* [TO DO] From the entries below, copy exactly the lines from the one that contains "537C598 576 548" through the one that contains "1106L244 1097L232 1091L250", both included, and only those.

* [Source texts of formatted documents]
---+---

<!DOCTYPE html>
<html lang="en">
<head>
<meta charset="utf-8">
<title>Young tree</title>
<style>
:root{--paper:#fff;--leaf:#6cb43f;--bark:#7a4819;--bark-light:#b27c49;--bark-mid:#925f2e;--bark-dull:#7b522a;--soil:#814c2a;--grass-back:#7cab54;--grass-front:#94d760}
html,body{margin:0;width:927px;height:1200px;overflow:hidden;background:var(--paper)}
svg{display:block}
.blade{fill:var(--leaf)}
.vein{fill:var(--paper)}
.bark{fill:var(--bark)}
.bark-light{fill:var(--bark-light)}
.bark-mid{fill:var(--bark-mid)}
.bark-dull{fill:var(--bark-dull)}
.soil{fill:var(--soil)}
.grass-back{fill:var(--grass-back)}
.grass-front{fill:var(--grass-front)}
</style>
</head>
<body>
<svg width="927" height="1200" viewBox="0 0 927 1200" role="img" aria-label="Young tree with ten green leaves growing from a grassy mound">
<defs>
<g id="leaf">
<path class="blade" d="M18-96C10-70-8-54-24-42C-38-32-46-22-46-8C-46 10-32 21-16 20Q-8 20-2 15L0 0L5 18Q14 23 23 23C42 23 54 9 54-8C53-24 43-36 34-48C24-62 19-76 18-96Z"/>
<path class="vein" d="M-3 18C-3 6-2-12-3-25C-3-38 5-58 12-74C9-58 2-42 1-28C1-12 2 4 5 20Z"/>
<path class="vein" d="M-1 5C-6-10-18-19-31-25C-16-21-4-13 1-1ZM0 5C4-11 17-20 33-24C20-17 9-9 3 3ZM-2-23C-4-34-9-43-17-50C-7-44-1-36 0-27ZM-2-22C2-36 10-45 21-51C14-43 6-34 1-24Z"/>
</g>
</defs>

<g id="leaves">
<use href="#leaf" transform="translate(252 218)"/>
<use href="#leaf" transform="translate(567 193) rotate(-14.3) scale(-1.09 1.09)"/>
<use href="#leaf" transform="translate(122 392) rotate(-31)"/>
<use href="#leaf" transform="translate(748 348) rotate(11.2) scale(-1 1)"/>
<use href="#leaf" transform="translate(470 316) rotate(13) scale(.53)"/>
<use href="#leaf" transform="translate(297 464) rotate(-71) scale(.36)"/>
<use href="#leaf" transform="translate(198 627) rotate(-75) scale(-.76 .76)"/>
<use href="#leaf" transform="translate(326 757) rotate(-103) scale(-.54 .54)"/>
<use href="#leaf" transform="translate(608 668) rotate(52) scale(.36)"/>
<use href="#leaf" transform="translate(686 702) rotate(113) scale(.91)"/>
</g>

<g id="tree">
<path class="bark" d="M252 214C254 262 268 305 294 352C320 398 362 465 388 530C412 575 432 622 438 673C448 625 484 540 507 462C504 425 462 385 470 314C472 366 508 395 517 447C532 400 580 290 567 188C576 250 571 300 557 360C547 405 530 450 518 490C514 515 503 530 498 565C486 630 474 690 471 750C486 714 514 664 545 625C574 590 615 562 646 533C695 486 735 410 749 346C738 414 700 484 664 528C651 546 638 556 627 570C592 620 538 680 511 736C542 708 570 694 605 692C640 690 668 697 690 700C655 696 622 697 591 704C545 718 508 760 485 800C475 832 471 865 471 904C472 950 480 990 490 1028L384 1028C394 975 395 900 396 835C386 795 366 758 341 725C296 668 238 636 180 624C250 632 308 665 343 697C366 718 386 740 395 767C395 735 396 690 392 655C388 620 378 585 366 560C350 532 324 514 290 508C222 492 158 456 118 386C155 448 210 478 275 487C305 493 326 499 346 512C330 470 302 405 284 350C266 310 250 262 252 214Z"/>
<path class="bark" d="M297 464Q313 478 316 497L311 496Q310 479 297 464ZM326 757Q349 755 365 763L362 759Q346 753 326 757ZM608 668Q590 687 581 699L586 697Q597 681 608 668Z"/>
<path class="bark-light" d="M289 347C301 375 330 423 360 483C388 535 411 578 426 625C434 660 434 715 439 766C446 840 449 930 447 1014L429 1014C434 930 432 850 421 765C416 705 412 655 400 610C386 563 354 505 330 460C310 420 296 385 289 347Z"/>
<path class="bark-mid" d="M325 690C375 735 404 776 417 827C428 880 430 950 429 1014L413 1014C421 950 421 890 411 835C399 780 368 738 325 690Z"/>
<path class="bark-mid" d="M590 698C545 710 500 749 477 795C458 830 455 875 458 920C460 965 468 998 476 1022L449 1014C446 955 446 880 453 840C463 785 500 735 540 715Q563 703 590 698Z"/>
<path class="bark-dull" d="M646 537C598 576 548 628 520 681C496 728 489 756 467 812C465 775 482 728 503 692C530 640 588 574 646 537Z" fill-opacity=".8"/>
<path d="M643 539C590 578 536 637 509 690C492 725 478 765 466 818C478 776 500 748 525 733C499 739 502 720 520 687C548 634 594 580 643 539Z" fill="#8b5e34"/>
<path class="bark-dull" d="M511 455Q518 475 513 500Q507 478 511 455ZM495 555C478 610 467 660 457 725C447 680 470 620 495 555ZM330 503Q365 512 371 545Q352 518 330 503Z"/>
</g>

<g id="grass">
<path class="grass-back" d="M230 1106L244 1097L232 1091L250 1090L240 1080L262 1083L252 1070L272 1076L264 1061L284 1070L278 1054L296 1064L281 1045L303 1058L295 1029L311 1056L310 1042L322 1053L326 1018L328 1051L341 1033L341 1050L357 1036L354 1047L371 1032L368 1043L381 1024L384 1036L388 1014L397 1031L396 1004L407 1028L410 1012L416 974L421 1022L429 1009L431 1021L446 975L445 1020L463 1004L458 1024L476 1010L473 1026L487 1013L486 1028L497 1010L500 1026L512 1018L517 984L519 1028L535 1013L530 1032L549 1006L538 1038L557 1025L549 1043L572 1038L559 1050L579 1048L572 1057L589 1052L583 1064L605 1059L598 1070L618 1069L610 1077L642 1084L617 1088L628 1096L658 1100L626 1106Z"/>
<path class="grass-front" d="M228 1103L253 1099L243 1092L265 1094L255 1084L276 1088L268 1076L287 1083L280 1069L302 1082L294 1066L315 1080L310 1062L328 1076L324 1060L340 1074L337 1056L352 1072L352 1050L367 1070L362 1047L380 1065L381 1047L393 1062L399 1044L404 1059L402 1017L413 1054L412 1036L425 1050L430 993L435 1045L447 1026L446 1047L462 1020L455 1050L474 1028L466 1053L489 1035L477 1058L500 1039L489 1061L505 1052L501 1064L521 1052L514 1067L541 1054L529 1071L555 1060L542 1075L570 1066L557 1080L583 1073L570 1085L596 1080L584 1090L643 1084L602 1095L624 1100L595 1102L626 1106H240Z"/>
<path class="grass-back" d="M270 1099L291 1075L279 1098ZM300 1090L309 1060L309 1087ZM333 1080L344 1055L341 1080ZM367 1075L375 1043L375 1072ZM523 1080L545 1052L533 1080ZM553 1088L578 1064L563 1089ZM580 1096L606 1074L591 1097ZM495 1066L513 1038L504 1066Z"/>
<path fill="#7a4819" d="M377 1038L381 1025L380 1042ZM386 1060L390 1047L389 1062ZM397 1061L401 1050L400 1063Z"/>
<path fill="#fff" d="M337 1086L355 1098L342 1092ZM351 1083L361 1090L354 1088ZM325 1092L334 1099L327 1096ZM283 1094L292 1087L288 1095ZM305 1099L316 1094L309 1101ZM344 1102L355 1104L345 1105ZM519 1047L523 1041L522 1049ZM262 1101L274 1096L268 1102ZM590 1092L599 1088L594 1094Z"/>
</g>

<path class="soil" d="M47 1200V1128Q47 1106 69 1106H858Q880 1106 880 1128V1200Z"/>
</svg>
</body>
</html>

---+---

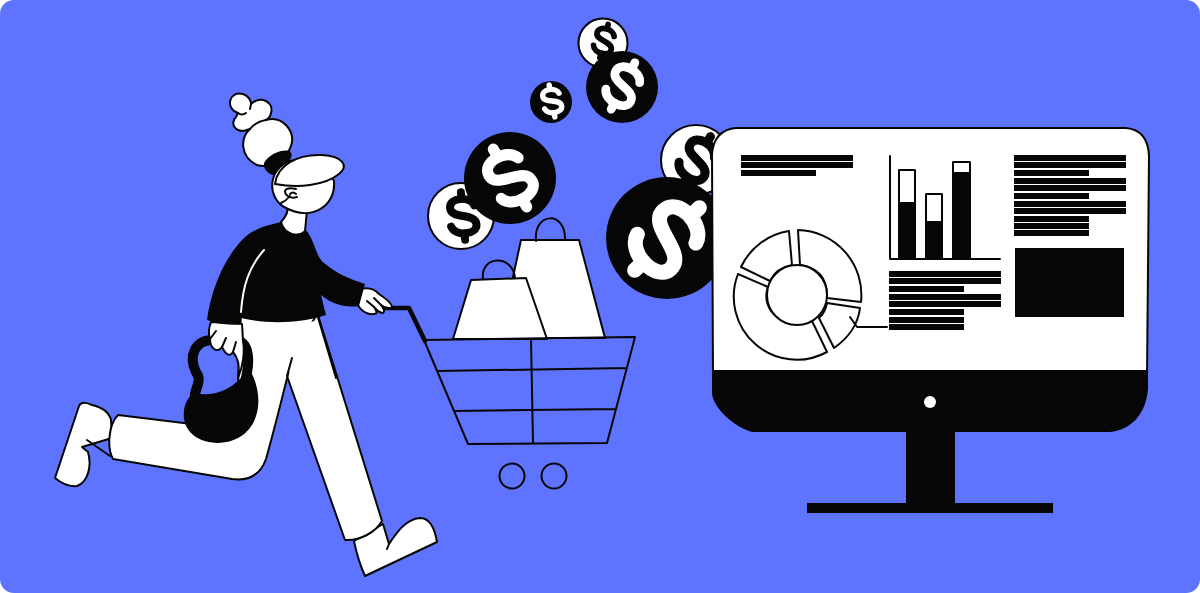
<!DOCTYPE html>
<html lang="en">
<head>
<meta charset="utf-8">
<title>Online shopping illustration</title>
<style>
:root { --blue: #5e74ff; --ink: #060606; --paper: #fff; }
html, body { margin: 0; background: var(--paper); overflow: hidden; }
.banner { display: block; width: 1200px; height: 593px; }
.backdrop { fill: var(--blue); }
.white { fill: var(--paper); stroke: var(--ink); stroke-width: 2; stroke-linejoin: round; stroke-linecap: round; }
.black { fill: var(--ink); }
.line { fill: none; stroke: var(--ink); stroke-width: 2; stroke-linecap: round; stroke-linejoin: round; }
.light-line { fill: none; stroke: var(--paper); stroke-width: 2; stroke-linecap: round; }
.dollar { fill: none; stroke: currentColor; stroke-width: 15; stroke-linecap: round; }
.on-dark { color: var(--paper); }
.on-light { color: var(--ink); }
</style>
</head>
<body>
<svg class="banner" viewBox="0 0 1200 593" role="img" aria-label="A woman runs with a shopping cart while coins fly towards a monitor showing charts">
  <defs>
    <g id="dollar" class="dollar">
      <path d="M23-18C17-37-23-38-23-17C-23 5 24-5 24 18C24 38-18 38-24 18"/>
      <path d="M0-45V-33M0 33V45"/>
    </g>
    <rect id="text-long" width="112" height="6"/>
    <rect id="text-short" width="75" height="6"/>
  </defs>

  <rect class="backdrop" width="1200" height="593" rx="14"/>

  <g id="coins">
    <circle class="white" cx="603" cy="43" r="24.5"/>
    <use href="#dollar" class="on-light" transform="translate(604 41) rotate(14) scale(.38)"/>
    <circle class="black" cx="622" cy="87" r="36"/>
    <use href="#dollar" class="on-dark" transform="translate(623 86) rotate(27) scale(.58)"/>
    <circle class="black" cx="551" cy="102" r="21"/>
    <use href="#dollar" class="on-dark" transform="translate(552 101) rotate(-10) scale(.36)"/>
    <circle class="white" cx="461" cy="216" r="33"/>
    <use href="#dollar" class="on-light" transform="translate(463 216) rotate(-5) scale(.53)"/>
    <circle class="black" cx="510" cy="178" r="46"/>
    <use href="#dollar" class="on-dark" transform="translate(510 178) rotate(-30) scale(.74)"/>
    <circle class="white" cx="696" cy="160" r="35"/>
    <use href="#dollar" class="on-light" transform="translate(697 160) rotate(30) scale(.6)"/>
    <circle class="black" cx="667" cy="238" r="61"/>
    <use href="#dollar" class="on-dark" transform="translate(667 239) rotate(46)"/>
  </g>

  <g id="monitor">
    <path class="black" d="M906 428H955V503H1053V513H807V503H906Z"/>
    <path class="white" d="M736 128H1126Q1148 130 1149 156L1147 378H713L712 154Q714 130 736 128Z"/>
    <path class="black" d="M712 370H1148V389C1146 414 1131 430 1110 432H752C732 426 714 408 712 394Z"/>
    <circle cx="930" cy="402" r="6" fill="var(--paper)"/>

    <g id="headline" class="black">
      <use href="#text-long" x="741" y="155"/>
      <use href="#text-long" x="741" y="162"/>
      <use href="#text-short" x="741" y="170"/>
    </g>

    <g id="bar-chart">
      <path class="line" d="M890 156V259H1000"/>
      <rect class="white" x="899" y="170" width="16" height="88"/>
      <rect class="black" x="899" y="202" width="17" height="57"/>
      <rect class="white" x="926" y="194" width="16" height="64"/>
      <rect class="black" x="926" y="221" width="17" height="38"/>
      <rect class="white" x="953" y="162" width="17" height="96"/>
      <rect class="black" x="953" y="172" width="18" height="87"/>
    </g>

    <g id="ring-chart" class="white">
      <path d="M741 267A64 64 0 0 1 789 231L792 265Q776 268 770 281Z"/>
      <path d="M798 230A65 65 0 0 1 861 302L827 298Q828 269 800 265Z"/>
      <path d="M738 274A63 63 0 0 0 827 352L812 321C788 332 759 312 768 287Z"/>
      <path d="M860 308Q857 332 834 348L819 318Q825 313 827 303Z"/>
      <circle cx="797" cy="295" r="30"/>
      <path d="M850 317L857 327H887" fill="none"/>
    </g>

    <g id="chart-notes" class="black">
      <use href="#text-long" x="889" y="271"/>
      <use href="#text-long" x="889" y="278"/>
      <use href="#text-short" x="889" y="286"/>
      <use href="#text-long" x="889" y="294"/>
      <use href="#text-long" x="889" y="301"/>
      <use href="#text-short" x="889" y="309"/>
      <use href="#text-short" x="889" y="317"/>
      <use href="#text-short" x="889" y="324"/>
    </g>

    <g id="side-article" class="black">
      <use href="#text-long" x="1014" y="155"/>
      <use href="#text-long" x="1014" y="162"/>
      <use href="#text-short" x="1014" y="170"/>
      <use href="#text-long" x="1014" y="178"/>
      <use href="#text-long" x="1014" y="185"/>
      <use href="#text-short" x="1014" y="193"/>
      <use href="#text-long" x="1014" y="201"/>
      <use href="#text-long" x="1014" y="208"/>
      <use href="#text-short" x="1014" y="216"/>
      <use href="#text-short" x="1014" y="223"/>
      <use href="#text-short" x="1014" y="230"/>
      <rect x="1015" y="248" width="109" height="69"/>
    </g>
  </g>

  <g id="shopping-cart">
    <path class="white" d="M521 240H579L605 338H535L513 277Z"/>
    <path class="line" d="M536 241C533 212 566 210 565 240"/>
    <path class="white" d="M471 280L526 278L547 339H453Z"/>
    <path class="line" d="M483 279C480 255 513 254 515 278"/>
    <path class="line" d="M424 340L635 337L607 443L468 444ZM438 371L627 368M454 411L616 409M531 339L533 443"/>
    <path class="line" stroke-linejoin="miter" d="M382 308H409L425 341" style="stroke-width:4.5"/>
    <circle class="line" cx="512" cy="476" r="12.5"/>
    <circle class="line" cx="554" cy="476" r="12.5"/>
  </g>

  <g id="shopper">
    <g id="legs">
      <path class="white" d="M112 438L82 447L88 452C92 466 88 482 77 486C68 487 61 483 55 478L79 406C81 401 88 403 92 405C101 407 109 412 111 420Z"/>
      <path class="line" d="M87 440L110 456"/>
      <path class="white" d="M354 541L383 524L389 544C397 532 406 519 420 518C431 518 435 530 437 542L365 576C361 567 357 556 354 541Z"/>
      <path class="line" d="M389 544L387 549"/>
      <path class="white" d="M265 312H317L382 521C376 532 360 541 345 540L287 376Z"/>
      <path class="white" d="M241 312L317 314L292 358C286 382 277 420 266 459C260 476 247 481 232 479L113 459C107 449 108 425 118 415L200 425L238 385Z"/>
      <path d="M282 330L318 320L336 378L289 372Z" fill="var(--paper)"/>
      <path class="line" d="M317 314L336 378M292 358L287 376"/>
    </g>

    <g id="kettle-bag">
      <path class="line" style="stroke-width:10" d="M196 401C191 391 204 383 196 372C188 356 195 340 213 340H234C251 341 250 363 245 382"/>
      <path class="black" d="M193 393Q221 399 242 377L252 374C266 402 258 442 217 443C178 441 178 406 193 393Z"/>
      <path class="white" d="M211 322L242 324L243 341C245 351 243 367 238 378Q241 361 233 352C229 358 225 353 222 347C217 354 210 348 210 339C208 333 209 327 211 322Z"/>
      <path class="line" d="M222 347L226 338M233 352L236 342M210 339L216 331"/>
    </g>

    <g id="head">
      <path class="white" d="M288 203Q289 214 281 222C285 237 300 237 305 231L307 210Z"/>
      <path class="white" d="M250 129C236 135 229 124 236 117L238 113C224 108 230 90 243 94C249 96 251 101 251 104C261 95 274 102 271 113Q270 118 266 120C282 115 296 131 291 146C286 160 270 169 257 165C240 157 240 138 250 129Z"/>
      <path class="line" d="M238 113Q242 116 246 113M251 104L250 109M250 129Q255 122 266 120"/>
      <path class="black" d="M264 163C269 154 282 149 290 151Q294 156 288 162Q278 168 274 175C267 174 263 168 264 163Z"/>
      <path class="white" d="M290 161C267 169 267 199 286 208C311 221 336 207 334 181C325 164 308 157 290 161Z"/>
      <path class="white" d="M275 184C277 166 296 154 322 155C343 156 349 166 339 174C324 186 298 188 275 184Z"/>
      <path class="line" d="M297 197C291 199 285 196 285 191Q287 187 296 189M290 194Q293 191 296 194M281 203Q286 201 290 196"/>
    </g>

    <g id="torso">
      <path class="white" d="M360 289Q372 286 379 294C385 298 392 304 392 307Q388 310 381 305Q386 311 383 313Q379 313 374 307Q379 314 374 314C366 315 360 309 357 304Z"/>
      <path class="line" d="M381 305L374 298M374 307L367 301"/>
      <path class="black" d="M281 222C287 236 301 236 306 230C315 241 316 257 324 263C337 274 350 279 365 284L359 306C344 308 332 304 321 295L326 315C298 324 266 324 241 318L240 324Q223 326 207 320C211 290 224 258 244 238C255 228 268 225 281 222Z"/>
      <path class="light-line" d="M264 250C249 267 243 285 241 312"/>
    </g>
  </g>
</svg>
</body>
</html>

---+---

* [FINISHED EXERCISE]
<path class="bark-dull" d="M646 537C598 576 548 628 520 681C496 728 489 756 467 812C465 775 482 728 503 692C530 640 588 574 646 537Z" fill-opacity=".8"/>
<path d="M643 539C590 578 536 637 509 690C492 725 478 765 466 818C478 776 500 748 525 733C499 739 502 720 520 687C548 634 594 580 643 539Z" fill="#8b5e34"/>
<path class="bark-dull" d="M511 455Q518 475 513 500Q507 478 511 455ZM495 555C478 610 467 660 457 725C447 680 470 620 495 555ZM330 503Q365 512 371 545Q352 518 330 503Z"/>
</g>

<g id="grass">
<path class="grass-back" d="M230 1106L244 1097L232 1091L250 1090L240 1080L262 1083L252 1070L272 1076L264 1061L284 1070L278 1054L296 1064L281 1045L303 1058L295 1029L311 1056L310 1042L322 1053L326 1018L328 1051L341 1033L341 1050L357 1036L354 1047L371 1032L368 1043L381 1024L384 1036L388 1014L397 1031L396 1004L407 1028L410 1012L416 974L421 1022L429 1009L431 1021L446 975L445 1020L463 1004L458 1024L476 1010L473 1026L487 1013L486 1028L497 1010L500 1026L512 1018L517 984L519 1028L535 1013L530 1032L549 1006L538 1038L557 1025L549 1043L572 1038L559 1050L579 1048L572 1057L589 1052L583 1064L605 1059L598 1070L618 1069L610 1077L642 1084L617 1088L628 1096L658 1100L626 1106Z"/>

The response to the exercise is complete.